An IRA may be a smart choice if your employer doesn’t have a retirement plan, but it can also make sense even when you do have a plan at work—especially if your employer doesn’t match your contributions. With the future of Social Security under scrutiny and company pensions becoming increasingly rare, an employer’s plan may not be enough to build the savings you’ll need for retirement.
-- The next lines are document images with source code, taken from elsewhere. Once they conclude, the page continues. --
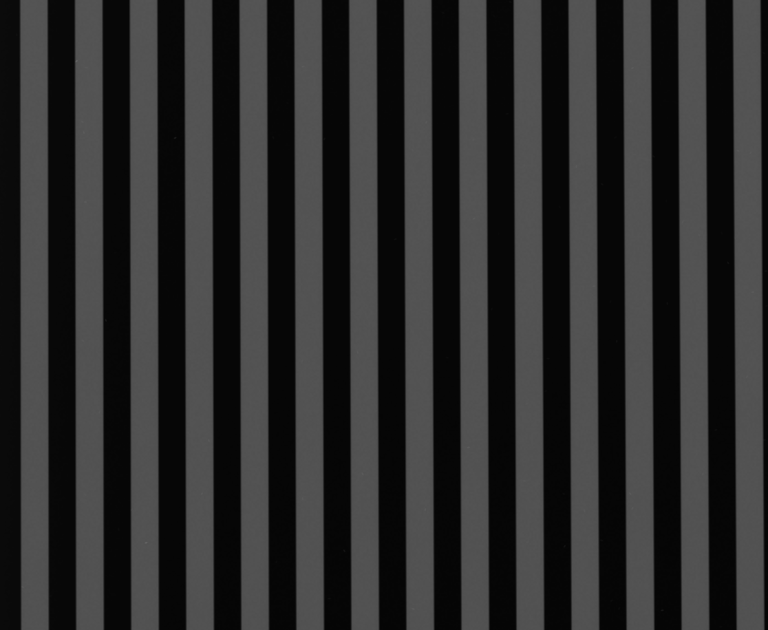
A Shadertoy shader for this pattern:

```glsl
// Fourteen upright grey bars on near-black, slightly fanned towards the bottom.
// A folded repeat gives the distance to each soft bar edge; low-contrast
// shading, fine grain and sparse dust specks add the wear.

float hash(vec2 p) {
    vec3 q = fract(p.xyx * 0.1031);
    q += dot(q, q.yzx + 33.33);
    return fract((q.x + q.y) * q.z);
}

float valueNoise(vec2 p) {
    vec2 i = floor(p), f = fract(p);
    f = f * f * (3.0 - 2.0 * f);
    return mix(mix(hash(i), hash(i + vec2(1, 0)), f.x),
               mix(hash(i + vec2(0, 1)), hash(i + vec2(1, 1)), f.x), f.y);
}

// Signed distance to the bar edges, positive inside a bar
float barDistance(vec2 uv) {
    float period = mix(0.07167, 0.0714, uv.y);
    float firstEdge = mix(0.0276, 0.0263, uv.y);
    float phase = (uv.x - firstEdge) / period;
    return (0.252 - abs(fract(phase + 0.25) - 0.5)) * period;
}

// Small, slightly stretched dust marks in a few random cells
float dust(vec2 p, float cells, float density) {
    vec2 cell = floor(p * cells);
    vec2 centre = 0.2 + 0.6 * vec2(hash(cell + 17.0), hash(cell + 53.0));
    vec2 offset = (fract(p * cells) - centre) / cells;
    float angle = 6.2832 * hash(cell + 91.0);
    vec2 along = vec2(cos(angle), sin(angle));
    vec2 local = vec2(dot(offset, along) * 0.6, dot(offset, vec2(-along.y, along.x)));
    float speck = 1.0 - smoothstep(0.0003, 0.0018, length(local));
    return speck * step(1.0 - density, hash(cell)) * (0.3 + 0.7 * hash(cell + 7.0));
}

void mainImage(out vec4 fragColor, in vec2 fragCoord) {
    vec2 uv = fragCoord / iResolution.xy;
    vec2 p = fragCoord / iResolution.x;

    // Bars with soft edges
    float d = barDistance(uv);
    float soft = max(0.0018, 0.75 / iResolution.x);
    float bar = smoothstep(-soft, soft, d);

    // Uneven light: a little brighter at the top, lifted black at the left
    float grey = 0.319 + 0.009 * uv.y - 0.006 * (1.0 - smoothstep(0.0, 0.008, d));
    float black = 0.021 + 0.018 * exp(-uv.x * 12.0) + 0.004 * uv.y;
    float tone = mix(black, grey, bar);

    // Grain, blotches and dust
    float grain = valueNoise(p * 420.0) - 0.5;
    float blotch = valueNoise(p * 14.0) - 0.5;
    tone += (0.003 + 0.007 * bar) * grain + 0.004 * bar * blotch;
    tone += 0.07 * dust(p, 24.0, 0.04) + 0.03 * dust(p + 3.7, 45.0, 0.04);

    fragColor = vec4(vec3(clamp(tone, 0.0, 1.0)), 1.0);
}
```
An IRA gives you more investment choices, too. For example, some 401(k) plans don’t offer guaranteed savings annuities. Created specifically for retirement, they guarantee you against loss and—when you’re ready—can be turned into retirement income that’s guaranteed to last the rest of your life. Any fixed annuity guarantees are subject to the claims-paying ability of the insurer. Since annuities are sold by insurance companies, the financial strength of the company providing the annuity is an important consideration.
If you switch jobs, rolling your 401(k) assets into an IRA—rather than leaving it behind or rolling it into your new employer’s 401(k)—gives you more freedom to choose how to diversify your hard-earned money.
Roth vs. Traditional
There are two basic types of IRAs: Traditional and Roth. If you earn income and are younger than seventy-and-a-half years old, you’re eligible to contribute to an IRA. You won’t owe any taxes on interest or other gains in your account until you start making withdrawals, and you may even get to take a tax deduction this year for the money you put in. Once you reach age seventy-and-a-half, the government mandates that you begin to take distributions from your Traditional IRA, also called required minimum distributions.
If you’re an active participant in an employer retirement plan, a Traditional IRA is fully tax-deductible only if your adjusted gross income is below these thresholds for 2010: $56,000 to $66,000 for single taxpayers; $89,000 to $109,000 for married filing jointly; and $0 to $10,000 if you’re married filing separately. If it’s within the range, a portion is deductible; if it’s above the range, you can’t deduct any of it.
With a Roth IRA, contributions are not tax-deductible, but qualified withdrawals are generally tax-free once your account has been open for at least five years and you’ve reached age fifty-nine-and-a-half. Earnings are subject to ordinary income taxes and penalties before age fifty-nine-and-a-half. Owners of a Roth IRA are not subject to required minimum distributions. To be eligible for a Roth IRA, your adjusted gross income must fall within IRS limits. If you like what the Roth IRA offers, but don’t meet the income limits, consider converting to a Roth IRA. Conversions from a traditional IRA to a Roth are subject to ordinary income taxes. Please consult with a tax advisor regarding your particular situation.
The maximum annual contribution for both kinds of IRAs in 2010 is $5,000, or $6,000 if you’ll be fifty or older by the end of the year. You can contribute to both kinds in a single year, but your combined contributions can’t exceed the same limit. You have until your tax filing deadline—usually April 15—to make a contribution for the previous tax year.
How to choose?
Which IRA is right for you? The answer depends on what you think your future tax rate will be.
If you believe income tax rates will rise or that you’ll have more income in retirement and fall into a higher tax bracket, then consider a Roth and pay taxes on the money now. If you expect to be in a lower tax bracket in retirement—or you don’t qualify for a Roth—a Traditional IRA may be a good choice.
Since no one has a crystal ball, one approach that makes sense is to diversify your retirement savings from a tax perspective. Build a mix of retirement investments that offers the advantage of providing tax relief and flexibility now and in the future. This would include:
- Pre-tax accounts, like Traditional IRAs or 401(k)s.
- Tax-deferred accounts, such as a Roth 401(k) or Roth IRA.
Originally published on USAA